5/2/2013 9:58:00 PM Ask the contractor: Where is the best place to install HVAC?
Sandy Griffis Yavapai County Contractors Association
Q: We are building a new home in Prescott and have been given differing installation information for our HVAC system. Some representatives say to install it in the attic and some say to install in the crawlspace. In former homes our system has been installed in crawlspaces and the garage. Where should the system be installed for maximum efficiency?-Bob and Andy, Prescott
A: The three areas mentioned - crawlspace, attic and garage - are all acceptable per code. In talking with Mike Moyer, owner of Moyer's Heating and Cooling, Mike's recommendation is that, whenever possible, both the system and the ducting should be installed inside the thermal envelope (below the insulation line or above the vapor barrier). This would not be safe with an older open-burner gas style appliance, but for the best efficiency Mike suggests that you look for a dedicated mechanical room inside the thermal envelope. Installing the unit in the garage could possibly contaminate your home with fumes that would be carried in by the furnace or exposed ducting that was not properly sealed. So, sealing is of the utmost importance.
Freezing temperatures in both crawl spaces and attics will certainly adversely affect the efficiency and operation of your system.
We also took your question to Steve Voevodsky, owner of Energy Savings Heating & Cooling for comment. Prescott is considered primarily a heating market: We heat seven to eight months versus cooling two to four months of the year. Using that as a guideline, Steve feels that it is important to feed the air from the floor. The duct system should be designed to bring the air flow from the crawl into the home through floor registers. You would have to be cognizant of register placement to ensure that the registers are not covered up with furniture. And, when feeding air flow from the floor, it's important to make sure that you have adequate return air registers up high enough so that the hot air that does not rise by natural flow and will be pulled back into the system and redistributed. This will give your home a greater comfort level and should be less expensive to operate.
Both company representatives said that it is critically important when building a new home that the builder and the HVAC mechanical company consult together to ensure greater efficiency for your system.
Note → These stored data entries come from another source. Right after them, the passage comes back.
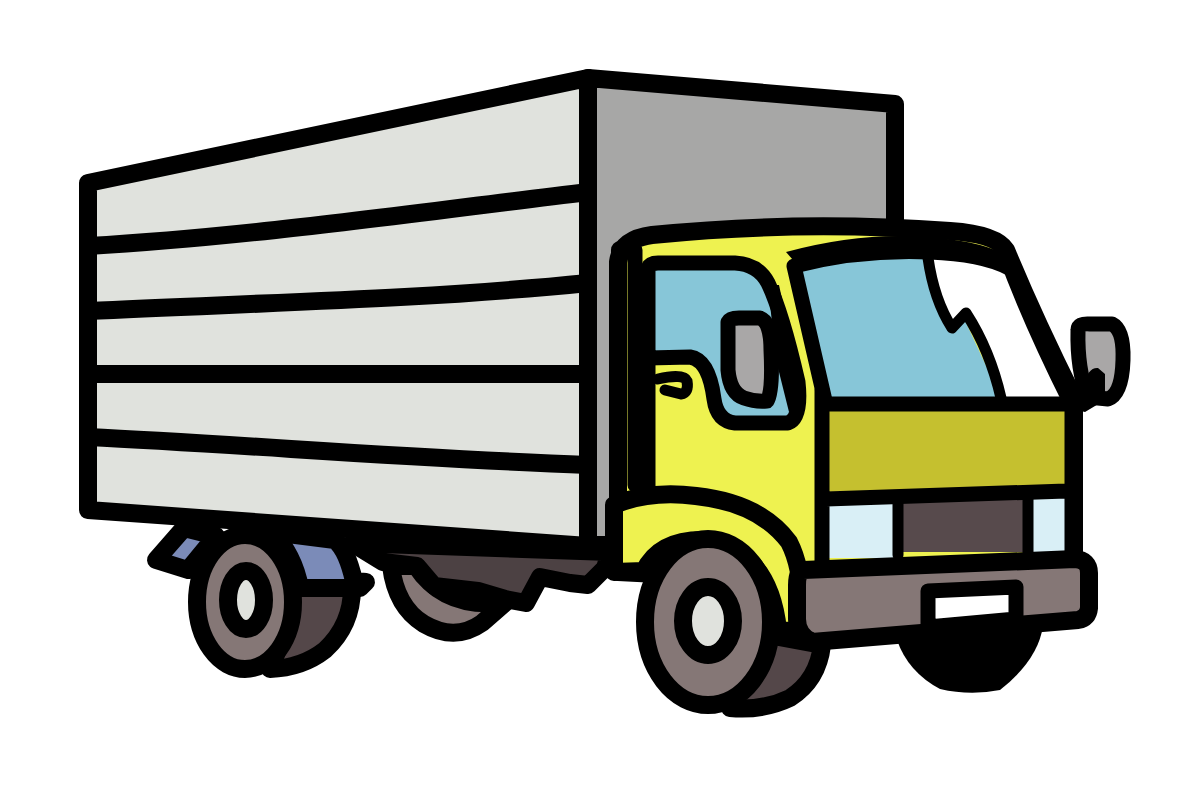
<!DOCTYPE html>
<html lang="en">
<head>
<meta charset="utf-8">
<title>Delivery truck</title>
<style>
:root {
  --ink: #000;
  --paper: #fff;
  --panel: #e0e2dd;
  --box-front: #a7a7a6;
  --cab: #eef250;
  --cab-shade: #c5c02f;
  --glass: #87c6d8;
  --lamp: #d9eff6;
  --tyre: #857776;
  --tread: #544749;
  --chassis: #4c4143;
  --grille: #574a4c;
  --flap: #7b8bb8;
  --mirror: #a9a7a7;
}
html, body { margin: 0; background: var(--paper); overflow: hidden; }
svg { display: block; width: 1200px; height: 790px; }
.outline { stroke: var(--ink); stroke-width: 18; stroke-linejoin: round; stroke-linecap: round; }
.medium { stroke-width: 15; }
.fine { stroke-width: 11; }
.line { fill: none; }
.ink { fill: var(--ink); }
.paper { fill: var(--paper); }
.panel { fill: var(--panel); }
.box-front { fill: var(--box-front); }
.cab { fill: var(--cab); }
.cab-shade { fill: var(--cab-shade); }
.glass { fill: var(--glass); }
.lamp { fill: var(--lamp); }
.tyre { fill: var(--tyre); }
.tread { fill: var(--tread); }
.chassis { fill: var(--chassis); }
.grille { fill: var(--grille); }
.flap { fill: var(--flap); }
.mirror { fill: var(--mirror); }
</style>
</head>
<body>
<svg viewBox="0 0 1200 790" role="img" aria-label="Yellow delivery truck with a grey cargo box">
  <g id="far-wheels">
    <path class="ink" d="M897 640L1043 626Q1038 660 1000 690Q970 696 940 689Q908 672 897 640Z"/>
    <path class="outline tyre" d="M391 566Q396 607 424 624Q455 642 482 623L506 602Q445 610 416 566Z"/>
  </g>

  <g id="chassis">
    <path class="outline chassis" d="M352 543L610 552L605 568L588 585L570 583L540 577L526 603L505 599L478 591L434 586L417 566L383 562Z"/>
  </g>

  <g id="rear-wheel">
    <path class="outline flap" d="M184 528L156 560L188 570L216 536Z"/>
    <path class="outline tread" d="M290 588L352 588Q352 625 325 650Q302 668 270 669L282 640Z"/>
    <path class="outline flap" d="M272 532L335 540Q347 550 354 581L366 582L360 588L300 588Q294 555 272 532Z"/>
    <ellipse class="outline tyre" cx="245" cy="602" rx="48" ry="67"/>
    <ellipse class="outline panel" cx="246" cy="600" rx="18" ry="29"/>
  </g>

  <g id="cargo-box">
    <path class="outline box-front" d="M588 78L895 104V236L620 250V545H588Z"/>
    <path class="outline panel" d="M88 183L588 78V546L88 510Z"/>
    <path class="outline line" d="M88 246C250 237 420 212 588 192M88 311C250 303 420 300 588 283M88 374H588M88 437C250 445 420 459 588 465"/>
  </g>

  <g id="cab">
    <path class="outline cab" d="M618 572V262Q621 239 652 235Q800 220 950 231Q996 234 1006 250Q1035 320 1074 398V560L800 640L775 580Z"/>
    <path class="ink" d="M786 252Q860 232 926 237Q975 240 1002 253L1016 270L930 253Q850 250 800 268Z"/>

    <g id="side-door">
      <path class="outline medium glass" d="M648 358V268Q650 263 658 263H735Q758 264 768 283Q782 312 798 382Q802 418 788 423H735Q717 421 714 399Q709 360 690 357Z"/>
      <path class="outline medium line" d="M648 358V490M635 250V485"/>
      <path class="ink" d="M768 285L779 285L805 405L789 412L776 360Z"/>
      <path class="outline fine cab" d="M658 379Q684 373 687 381Q689 393 681 394L665 390"/>
    </g>

    <g id="windscreen">
      <path class="glass" d="M794 264Q860 248 934 254L1003 402L826 405Z"/>
      <path class="paper" d="M928 255Q982 256 1009 268Q1035 330 1064 398H1003Q992 350 966 314L953 329Q935 300 928 255Z"/>
      <path class="outline fine line" d="M928 258Q934 300 952 328L966 313Q990 350 1001 398"/>
      <path class="outline medium line" d="M826 405L794 266Q860 249 930 252Q982 254 1009 268"/>
      <path class="outline line" d="M1006 252Q1030 318 1072 402"/>
    </g>

    <g id="front-panel">
      <path class="cab-shade" d="M826 408H1070V492L826 500Z"/>
      <path class="lamp" d="M826 505L895 503V558H826ZM1028 495H1066V552H1028Z"/>
      <path class="grille" d="M900 500L1024 495V552H900Z"/>
      <path class="outline medium line" d="M823 404H1072V552M822 390V565M826 499L1066 491"/>
      <path class="outline fine line" d="M898 503V555M1028 495V552"/>
    </g>

    <g id="mirrors">
      <path class="outline medium mirror" d="M728 322Q730 318 739 318H760Q771 322 771 350Q773 392 767 401Q755 402 744 398Q730 393 728 370Z"/>
      <path class="outline medium mirror" d="M1078 330Q1078 323 1090 324H1112Q1124 330 1123 360Q1122 394 1108 399L1088 397Q1077 370 1078 330Z"/>
      <path class="ink" d="M1064 375L1084 385Q1088 367 1098 368L1105 374V400L1085 412L1068 408Z"/>
    </g>
  </g>

  <g id="front-wheel">
    <path class="outline tread" d="M768 635L822 645Q818 680 790 698Q763 711 730 708Z"/>
    <path class="outline cab" d="M614 572V505Q650 490 696 496Q760 503 789 542Q806 575 800 632L778 630Q770 553 708 540Q660 538 644 571Z"/>
    <ellipse class="outline tyre" cx="708" cy="622" rx="63" ry="83"/>
    <ellipse class="outline panel" cx="708" cy="621" rx="25" ry="34"/>
  </g>

  <g id="bumper">
    <path class="outline tyre" d="M803 570L1075 559Q1089 560 1089 573V608Q1088 618 1078 620L812 642Q797 635 797 619V585Q797 572 803 570Z"/>
    <path class="outline medium paper" d="M928 591L1016 587V619L928 627Z"/>
  </g>
</svg>
</body>
</html>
Lots of clean-ups are going around our towns. Tomorrow, May 4, is Spring Clean-Up in Prescott Valley. From 8 a.m. to 4 p.m., you can bring your unwanted household items, yard debris and other items to a drop-off site by the wastewater treatment plant. The site is located east on Valley Road past the Ace Distribution Center.
There is a charge for drop-off and there is an allowed/prohibited list of items. Call 759-3070 for more information.
Don't forget the free slash drop-off program taking place through June 30 at all county transfer stations: Black Canyon City, Camp Verde, Congress, Mayer, Paulden, Seligman and Skull Valley. This program is a great way to assist homeowners in developing necessary defensible space around their homes. The following items only will be accepted: brush, branches, grass and leaves and yard trimmings. All slash must be removed from plastic bags. No lumber, stumps, roots, cactus, metal or garbage will be allowed. Call 771-3183 with questions.